January 27, 2013
While the Employment-At-Will Doctrine allowed employers to terminate an employee for any reason or no reason at all, every situation between employees and employers is not so cut and dry that this may take place automatically. The following scenarios discuss situations where exceptions may apply and steps before termination may need to be taken.
Skills, Competence, and Abilities
In a situation where the employee is unable to learn basic job functions, it is easy to understand how termination would be the very first course of action. The most basic understanding of the Employment-At-Will Doctrine would allow for the employee to ...view middle of the document...
This way, there is evidence that both the employer and employee have the same expectations for what the employee should be able to do after a certain amount of time.
The other exception that may be applied in this situation is the “Covenant-of-good-faith” exception which suggests that there is a certain “just cause” standard to which employers should be held. In this particular scenario, it means that if the employee is terminated, the employer should have to show that the employee’s shortcomings justify termination.
Since the employee is unable to perform the basic job functions after months of training, the next step would be a one-on-one conversation with the employee to find out what their struggles are and if there is any way to accommodate the employee so that they can perform better. This is another conversation that should be documented and put in the employee’s file. That would show evidence that the employer was even willing to make exceptions to their own practices in order to assist the employee. This conversation would also include a warning that if performance did not improve, the employee may be terminated as a result.
Management, Behavior, and Performance
In this scenario, where the employee throws tantrums and seems to be threatening a wrongful discharge lawsuit if any action is taken regarding her violation of the attendance policy, it may be necessary to have a discussion with two authoritative figures of the company (one to act as a witness) to go over expectations for employee behavior and attendance. Like all such discussions with the employee, this conversation should be documented and serve as a disciplinary warning. Since it is impossible to tell exactly what the employee means when she says she knows “what to do,” in the event that her employment is terminated, such documentation would legally protect the company in case she tries to claim she was wrongfully discharged.

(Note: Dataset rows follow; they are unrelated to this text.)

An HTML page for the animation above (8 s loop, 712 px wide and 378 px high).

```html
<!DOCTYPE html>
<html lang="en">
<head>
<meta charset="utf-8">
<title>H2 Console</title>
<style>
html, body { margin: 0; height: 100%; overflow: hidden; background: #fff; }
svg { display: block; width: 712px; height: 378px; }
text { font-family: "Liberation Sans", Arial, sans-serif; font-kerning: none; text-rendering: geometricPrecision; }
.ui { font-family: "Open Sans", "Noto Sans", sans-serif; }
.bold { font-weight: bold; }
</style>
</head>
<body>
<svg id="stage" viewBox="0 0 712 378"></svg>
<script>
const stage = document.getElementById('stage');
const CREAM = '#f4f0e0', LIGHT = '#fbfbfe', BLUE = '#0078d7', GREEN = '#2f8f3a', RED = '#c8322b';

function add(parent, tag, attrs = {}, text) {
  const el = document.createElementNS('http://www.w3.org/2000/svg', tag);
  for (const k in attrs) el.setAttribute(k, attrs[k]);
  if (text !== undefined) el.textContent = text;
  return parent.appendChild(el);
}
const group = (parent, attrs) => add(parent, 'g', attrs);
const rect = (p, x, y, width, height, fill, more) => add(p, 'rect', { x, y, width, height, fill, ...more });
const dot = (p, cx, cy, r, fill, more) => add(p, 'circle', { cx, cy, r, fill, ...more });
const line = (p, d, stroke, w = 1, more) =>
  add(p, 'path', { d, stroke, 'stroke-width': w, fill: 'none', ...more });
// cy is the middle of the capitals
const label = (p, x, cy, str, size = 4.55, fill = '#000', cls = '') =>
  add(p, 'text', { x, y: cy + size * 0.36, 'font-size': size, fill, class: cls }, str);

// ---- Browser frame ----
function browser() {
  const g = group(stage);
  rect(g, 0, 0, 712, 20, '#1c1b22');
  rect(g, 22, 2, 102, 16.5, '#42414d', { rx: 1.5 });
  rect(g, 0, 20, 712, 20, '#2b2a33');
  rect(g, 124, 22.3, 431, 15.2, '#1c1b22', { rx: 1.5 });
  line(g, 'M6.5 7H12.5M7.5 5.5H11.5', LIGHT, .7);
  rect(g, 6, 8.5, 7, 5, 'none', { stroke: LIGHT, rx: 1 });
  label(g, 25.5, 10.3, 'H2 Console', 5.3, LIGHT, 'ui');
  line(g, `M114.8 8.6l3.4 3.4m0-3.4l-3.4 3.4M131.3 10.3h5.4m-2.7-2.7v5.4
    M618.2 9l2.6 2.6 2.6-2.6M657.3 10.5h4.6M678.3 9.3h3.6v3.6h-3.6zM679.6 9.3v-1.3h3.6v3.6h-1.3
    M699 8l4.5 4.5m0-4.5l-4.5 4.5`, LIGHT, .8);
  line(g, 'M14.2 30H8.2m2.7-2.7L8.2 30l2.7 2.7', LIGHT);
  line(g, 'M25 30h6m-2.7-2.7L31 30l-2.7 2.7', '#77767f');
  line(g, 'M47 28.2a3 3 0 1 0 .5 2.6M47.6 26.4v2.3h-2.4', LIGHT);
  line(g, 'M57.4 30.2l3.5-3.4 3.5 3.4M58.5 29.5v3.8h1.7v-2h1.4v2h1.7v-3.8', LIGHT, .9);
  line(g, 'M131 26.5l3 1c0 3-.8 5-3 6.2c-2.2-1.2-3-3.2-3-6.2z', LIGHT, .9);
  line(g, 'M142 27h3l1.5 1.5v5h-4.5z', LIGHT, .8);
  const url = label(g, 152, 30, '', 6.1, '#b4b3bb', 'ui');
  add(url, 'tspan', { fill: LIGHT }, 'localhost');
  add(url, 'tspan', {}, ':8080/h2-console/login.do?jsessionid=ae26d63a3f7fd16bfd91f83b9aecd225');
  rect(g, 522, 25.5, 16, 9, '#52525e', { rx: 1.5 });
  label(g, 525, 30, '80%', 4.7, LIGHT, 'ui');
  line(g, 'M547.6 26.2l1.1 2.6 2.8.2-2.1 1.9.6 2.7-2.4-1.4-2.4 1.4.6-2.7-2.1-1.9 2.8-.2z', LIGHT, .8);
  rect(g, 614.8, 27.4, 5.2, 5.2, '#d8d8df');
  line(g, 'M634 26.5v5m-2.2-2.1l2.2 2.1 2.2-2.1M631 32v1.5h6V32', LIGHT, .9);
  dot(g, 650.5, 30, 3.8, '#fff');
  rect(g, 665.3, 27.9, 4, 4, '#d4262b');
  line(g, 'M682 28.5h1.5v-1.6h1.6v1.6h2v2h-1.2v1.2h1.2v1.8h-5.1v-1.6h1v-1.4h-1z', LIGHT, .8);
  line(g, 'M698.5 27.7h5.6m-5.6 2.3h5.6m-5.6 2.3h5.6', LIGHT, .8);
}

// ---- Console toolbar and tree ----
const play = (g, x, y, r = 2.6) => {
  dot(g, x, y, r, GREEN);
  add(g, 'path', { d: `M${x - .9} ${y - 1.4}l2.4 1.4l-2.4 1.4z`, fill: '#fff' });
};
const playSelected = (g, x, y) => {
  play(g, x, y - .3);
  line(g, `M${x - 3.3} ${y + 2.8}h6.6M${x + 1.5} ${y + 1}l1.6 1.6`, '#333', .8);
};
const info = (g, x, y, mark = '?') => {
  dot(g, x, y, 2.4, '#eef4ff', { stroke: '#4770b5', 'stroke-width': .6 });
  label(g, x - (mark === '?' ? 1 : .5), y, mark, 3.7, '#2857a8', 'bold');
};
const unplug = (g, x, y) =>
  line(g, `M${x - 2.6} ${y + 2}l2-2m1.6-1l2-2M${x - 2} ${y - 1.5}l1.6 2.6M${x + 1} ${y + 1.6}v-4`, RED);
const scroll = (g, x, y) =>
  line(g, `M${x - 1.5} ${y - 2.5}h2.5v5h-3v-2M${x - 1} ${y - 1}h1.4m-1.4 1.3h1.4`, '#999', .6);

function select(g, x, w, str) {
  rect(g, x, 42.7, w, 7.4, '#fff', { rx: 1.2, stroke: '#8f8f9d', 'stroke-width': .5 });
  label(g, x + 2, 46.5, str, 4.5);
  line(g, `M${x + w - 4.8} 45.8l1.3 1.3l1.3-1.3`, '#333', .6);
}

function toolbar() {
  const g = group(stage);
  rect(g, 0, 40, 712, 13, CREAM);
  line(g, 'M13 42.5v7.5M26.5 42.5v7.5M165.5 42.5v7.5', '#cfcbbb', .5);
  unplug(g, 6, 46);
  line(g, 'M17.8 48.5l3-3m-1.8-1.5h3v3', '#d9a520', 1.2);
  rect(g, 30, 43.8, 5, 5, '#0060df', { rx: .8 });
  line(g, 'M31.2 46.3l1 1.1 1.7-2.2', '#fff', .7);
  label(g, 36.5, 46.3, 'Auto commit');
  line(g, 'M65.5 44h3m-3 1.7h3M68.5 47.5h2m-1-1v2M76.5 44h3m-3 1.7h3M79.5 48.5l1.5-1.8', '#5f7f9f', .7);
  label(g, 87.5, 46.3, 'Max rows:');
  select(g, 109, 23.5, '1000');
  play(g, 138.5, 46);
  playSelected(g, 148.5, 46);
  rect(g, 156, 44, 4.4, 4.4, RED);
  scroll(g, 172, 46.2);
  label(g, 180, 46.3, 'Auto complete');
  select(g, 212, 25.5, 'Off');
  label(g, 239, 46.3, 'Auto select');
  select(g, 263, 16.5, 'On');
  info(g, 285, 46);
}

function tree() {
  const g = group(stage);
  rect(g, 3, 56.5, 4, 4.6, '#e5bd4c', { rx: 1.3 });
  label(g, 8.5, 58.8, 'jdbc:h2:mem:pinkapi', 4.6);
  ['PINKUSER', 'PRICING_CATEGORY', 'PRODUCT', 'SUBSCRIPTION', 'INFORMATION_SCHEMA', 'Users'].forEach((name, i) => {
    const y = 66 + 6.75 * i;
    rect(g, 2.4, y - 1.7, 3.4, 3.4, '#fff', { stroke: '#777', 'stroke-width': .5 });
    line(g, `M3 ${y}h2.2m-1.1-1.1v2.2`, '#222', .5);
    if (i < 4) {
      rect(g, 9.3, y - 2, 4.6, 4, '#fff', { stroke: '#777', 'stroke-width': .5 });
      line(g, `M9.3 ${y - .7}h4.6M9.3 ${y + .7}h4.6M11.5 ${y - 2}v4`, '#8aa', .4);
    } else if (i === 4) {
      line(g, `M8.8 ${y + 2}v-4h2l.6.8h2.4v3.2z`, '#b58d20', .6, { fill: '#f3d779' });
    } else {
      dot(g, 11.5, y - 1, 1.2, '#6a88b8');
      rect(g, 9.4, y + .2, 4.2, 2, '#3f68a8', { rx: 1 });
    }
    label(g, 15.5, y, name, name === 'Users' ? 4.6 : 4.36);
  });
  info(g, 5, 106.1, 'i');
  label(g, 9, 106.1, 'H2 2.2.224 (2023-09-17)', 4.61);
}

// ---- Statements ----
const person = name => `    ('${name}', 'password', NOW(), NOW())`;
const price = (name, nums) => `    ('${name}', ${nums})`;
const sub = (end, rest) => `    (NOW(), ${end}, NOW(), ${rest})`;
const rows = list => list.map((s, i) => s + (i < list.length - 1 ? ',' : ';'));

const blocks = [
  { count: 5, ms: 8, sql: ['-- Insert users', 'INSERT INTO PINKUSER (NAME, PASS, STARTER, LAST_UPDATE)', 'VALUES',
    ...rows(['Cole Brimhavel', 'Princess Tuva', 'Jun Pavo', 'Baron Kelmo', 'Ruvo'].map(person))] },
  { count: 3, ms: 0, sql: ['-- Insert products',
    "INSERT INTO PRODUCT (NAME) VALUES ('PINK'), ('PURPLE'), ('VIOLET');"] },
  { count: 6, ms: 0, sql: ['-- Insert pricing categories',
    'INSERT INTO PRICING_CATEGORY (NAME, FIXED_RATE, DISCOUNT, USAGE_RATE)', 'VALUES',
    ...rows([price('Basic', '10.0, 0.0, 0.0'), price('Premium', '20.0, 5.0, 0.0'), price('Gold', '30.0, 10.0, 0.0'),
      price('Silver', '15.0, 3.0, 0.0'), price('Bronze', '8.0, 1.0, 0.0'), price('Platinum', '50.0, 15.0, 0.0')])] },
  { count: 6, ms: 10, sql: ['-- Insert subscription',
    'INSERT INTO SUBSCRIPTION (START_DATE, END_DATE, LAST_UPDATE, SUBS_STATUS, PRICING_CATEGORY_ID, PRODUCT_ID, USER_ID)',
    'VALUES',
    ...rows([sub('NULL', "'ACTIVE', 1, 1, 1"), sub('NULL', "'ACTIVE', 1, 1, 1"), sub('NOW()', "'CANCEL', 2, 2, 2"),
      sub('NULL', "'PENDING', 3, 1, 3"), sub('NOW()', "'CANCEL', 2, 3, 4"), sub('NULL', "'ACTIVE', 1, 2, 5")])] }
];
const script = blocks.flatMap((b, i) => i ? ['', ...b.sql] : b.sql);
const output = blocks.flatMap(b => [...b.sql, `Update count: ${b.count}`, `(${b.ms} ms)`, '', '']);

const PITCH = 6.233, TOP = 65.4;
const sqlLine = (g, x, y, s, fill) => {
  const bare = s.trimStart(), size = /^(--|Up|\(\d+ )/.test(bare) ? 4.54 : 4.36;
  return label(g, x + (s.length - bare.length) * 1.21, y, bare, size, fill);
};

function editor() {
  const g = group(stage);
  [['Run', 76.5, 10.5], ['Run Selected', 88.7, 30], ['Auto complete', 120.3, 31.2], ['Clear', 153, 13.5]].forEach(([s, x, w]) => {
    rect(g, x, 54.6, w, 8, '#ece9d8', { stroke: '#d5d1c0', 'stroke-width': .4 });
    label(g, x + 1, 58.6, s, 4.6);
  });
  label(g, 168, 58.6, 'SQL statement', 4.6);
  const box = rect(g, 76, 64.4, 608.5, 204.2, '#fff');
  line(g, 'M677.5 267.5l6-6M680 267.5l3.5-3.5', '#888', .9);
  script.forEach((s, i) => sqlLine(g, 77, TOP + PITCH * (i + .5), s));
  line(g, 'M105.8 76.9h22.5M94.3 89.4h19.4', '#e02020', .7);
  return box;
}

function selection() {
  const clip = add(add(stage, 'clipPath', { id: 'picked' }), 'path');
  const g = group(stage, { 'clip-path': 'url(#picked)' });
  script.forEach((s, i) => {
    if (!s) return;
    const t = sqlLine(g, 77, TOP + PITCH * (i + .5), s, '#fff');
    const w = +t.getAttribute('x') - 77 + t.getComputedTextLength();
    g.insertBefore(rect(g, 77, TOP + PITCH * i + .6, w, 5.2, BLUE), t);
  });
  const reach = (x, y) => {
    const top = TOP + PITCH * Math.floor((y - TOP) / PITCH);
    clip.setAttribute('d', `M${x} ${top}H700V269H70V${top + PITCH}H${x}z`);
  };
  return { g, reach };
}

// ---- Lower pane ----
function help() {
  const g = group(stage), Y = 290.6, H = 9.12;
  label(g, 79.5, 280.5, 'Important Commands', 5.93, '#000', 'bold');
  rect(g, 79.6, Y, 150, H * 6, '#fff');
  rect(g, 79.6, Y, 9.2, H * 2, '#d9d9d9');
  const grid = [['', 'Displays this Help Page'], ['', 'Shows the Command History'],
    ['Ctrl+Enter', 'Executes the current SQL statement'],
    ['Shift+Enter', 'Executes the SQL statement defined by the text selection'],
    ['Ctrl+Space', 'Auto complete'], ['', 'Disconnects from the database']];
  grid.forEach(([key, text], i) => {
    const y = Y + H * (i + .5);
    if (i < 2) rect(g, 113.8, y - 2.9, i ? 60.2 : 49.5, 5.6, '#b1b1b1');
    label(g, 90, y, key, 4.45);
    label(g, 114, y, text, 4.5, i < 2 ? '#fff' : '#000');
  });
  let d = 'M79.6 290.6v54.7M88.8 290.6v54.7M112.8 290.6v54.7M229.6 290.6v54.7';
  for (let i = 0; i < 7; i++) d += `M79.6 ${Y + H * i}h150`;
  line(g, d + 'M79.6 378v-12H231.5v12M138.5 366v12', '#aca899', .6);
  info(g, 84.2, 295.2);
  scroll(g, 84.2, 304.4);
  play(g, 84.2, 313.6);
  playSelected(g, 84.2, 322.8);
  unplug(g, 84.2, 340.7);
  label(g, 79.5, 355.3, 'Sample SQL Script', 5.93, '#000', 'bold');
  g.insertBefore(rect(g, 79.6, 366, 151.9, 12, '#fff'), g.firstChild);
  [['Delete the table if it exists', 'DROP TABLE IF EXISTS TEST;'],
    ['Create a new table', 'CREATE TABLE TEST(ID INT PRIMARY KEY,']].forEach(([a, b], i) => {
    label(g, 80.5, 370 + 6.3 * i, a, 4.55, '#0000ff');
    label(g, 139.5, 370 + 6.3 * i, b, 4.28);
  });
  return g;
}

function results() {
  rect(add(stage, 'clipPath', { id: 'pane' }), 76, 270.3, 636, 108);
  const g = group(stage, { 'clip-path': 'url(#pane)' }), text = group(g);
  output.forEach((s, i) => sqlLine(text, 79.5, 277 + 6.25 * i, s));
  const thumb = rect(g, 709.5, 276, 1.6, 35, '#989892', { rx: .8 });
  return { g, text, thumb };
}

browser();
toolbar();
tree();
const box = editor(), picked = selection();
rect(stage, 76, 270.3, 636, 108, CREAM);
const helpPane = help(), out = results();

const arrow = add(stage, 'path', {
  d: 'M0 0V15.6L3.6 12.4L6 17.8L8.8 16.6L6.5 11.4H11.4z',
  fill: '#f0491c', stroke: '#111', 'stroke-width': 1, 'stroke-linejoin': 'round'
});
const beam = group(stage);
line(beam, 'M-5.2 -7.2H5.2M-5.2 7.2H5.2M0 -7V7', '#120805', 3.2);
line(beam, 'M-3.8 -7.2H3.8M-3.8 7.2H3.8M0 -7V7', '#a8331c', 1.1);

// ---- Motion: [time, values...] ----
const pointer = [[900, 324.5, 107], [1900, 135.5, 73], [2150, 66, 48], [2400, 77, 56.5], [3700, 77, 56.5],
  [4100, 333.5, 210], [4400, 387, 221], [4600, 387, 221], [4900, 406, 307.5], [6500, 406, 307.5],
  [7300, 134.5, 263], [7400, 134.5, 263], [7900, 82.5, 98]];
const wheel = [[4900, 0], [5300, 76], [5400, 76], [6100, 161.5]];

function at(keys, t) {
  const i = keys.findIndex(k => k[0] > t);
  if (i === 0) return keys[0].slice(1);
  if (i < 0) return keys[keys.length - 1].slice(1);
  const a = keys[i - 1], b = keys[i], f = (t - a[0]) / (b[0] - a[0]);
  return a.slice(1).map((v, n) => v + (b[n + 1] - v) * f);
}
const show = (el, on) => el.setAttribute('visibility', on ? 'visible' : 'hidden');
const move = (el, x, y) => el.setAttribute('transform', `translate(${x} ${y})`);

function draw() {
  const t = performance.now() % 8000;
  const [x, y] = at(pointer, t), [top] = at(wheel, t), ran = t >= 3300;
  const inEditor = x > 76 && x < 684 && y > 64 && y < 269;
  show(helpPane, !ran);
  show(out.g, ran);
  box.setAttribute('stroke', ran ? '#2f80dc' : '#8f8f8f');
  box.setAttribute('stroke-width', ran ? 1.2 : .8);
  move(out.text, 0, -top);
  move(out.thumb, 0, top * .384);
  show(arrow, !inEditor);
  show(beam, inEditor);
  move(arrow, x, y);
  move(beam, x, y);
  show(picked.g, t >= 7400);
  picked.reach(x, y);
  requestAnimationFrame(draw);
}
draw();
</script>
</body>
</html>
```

This situation is an example of why employee handbooks are essential. A handbook would outline the attendance policy as well as acceptable and unacceptable work behavior. Having an employee’s signature as evidence that they agree to the policies and standards outlined in the handbook would serve as further evidence that the employee was aware that they were in violation of those policies.
Labor and Laws

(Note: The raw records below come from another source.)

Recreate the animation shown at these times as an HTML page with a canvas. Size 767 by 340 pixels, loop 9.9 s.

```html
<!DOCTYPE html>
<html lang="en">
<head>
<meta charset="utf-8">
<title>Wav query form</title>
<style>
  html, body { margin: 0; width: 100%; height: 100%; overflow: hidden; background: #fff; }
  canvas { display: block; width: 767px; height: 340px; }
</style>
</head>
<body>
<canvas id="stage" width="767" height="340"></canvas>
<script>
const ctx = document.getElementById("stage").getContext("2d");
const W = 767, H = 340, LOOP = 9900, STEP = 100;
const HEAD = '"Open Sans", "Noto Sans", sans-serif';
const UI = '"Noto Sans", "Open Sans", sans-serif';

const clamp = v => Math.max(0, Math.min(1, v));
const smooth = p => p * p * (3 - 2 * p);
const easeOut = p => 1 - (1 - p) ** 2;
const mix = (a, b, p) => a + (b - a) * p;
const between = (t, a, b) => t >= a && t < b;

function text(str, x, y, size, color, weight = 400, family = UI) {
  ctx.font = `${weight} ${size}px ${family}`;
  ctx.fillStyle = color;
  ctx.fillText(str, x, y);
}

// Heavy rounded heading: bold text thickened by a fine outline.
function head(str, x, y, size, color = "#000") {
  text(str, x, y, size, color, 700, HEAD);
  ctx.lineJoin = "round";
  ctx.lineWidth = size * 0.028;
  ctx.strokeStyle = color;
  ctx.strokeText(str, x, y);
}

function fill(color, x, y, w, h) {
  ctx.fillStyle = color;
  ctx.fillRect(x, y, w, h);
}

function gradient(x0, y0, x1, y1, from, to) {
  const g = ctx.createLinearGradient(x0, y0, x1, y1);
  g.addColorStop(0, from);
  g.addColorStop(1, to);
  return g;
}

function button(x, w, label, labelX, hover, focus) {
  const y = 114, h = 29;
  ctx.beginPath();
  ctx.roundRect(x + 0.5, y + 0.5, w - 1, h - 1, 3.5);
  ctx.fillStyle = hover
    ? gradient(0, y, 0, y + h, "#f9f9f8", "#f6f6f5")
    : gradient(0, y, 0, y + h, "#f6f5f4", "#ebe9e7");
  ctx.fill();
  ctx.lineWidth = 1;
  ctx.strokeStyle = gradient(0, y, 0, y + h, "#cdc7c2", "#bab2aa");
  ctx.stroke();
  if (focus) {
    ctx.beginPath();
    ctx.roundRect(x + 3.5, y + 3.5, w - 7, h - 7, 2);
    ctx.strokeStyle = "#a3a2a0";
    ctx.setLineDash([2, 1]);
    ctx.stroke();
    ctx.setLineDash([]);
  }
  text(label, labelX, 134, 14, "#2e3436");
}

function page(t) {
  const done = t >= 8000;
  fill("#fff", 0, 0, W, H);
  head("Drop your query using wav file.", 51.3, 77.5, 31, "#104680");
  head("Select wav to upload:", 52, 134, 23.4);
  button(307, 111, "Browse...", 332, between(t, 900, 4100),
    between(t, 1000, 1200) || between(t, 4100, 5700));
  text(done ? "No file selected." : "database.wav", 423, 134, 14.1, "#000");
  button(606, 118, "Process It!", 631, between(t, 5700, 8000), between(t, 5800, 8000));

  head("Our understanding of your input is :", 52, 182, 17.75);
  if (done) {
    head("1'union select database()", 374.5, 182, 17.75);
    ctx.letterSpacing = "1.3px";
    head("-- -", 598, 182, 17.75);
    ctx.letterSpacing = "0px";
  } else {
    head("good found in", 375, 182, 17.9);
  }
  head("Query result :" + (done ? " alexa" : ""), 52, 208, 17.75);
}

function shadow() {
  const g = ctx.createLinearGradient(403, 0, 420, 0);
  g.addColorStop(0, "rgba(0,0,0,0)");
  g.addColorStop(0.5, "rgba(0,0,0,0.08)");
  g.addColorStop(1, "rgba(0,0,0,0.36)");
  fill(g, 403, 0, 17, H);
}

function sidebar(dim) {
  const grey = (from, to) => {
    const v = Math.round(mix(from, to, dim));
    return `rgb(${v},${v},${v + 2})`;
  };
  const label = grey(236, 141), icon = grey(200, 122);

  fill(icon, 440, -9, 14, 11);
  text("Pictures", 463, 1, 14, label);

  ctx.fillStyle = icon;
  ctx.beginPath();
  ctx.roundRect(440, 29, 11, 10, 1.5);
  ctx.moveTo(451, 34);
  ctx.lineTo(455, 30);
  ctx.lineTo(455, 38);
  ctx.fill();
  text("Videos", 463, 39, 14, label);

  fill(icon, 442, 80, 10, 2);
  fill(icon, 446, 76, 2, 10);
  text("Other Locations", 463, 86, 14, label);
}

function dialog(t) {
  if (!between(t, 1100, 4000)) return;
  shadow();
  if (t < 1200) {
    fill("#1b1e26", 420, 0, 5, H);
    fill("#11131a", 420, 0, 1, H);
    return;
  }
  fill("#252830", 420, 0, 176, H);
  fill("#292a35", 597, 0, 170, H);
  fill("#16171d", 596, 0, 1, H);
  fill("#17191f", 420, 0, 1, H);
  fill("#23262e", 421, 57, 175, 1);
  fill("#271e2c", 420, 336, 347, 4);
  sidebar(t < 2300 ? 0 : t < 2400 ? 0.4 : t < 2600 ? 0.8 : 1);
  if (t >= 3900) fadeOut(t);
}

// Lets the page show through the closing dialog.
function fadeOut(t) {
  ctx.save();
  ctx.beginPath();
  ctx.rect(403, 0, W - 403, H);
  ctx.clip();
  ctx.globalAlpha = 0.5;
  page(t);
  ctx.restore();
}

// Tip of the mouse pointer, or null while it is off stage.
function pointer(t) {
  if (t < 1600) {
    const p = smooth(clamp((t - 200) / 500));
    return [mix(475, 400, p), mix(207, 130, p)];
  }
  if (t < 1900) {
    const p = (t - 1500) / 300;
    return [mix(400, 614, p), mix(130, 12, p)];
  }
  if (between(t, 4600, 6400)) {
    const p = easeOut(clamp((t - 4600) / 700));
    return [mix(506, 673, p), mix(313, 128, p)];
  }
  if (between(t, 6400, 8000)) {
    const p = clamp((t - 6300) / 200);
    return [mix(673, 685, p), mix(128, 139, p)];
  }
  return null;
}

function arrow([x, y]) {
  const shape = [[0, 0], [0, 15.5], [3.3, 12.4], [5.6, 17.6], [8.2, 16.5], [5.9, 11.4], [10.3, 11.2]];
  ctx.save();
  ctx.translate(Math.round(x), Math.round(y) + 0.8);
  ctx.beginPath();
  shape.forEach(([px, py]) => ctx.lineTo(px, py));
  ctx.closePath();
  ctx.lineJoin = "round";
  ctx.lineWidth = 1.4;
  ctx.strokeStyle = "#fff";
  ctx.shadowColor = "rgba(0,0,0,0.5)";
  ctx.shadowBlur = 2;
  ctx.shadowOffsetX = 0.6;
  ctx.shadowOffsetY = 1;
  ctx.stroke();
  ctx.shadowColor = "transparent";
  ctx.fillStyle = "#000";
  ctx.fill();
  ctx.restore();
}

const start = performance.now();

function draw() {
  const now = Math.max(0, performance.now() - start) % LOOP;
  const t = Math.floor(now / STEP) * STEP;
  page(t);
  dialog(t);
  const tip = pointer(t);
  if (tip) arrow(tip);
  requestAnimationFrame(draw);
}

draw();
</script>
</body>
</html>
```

For the part of the scenario where the employee seems to be attempting to unionize her colleagues, no disciplinary action can be taken legally except for the...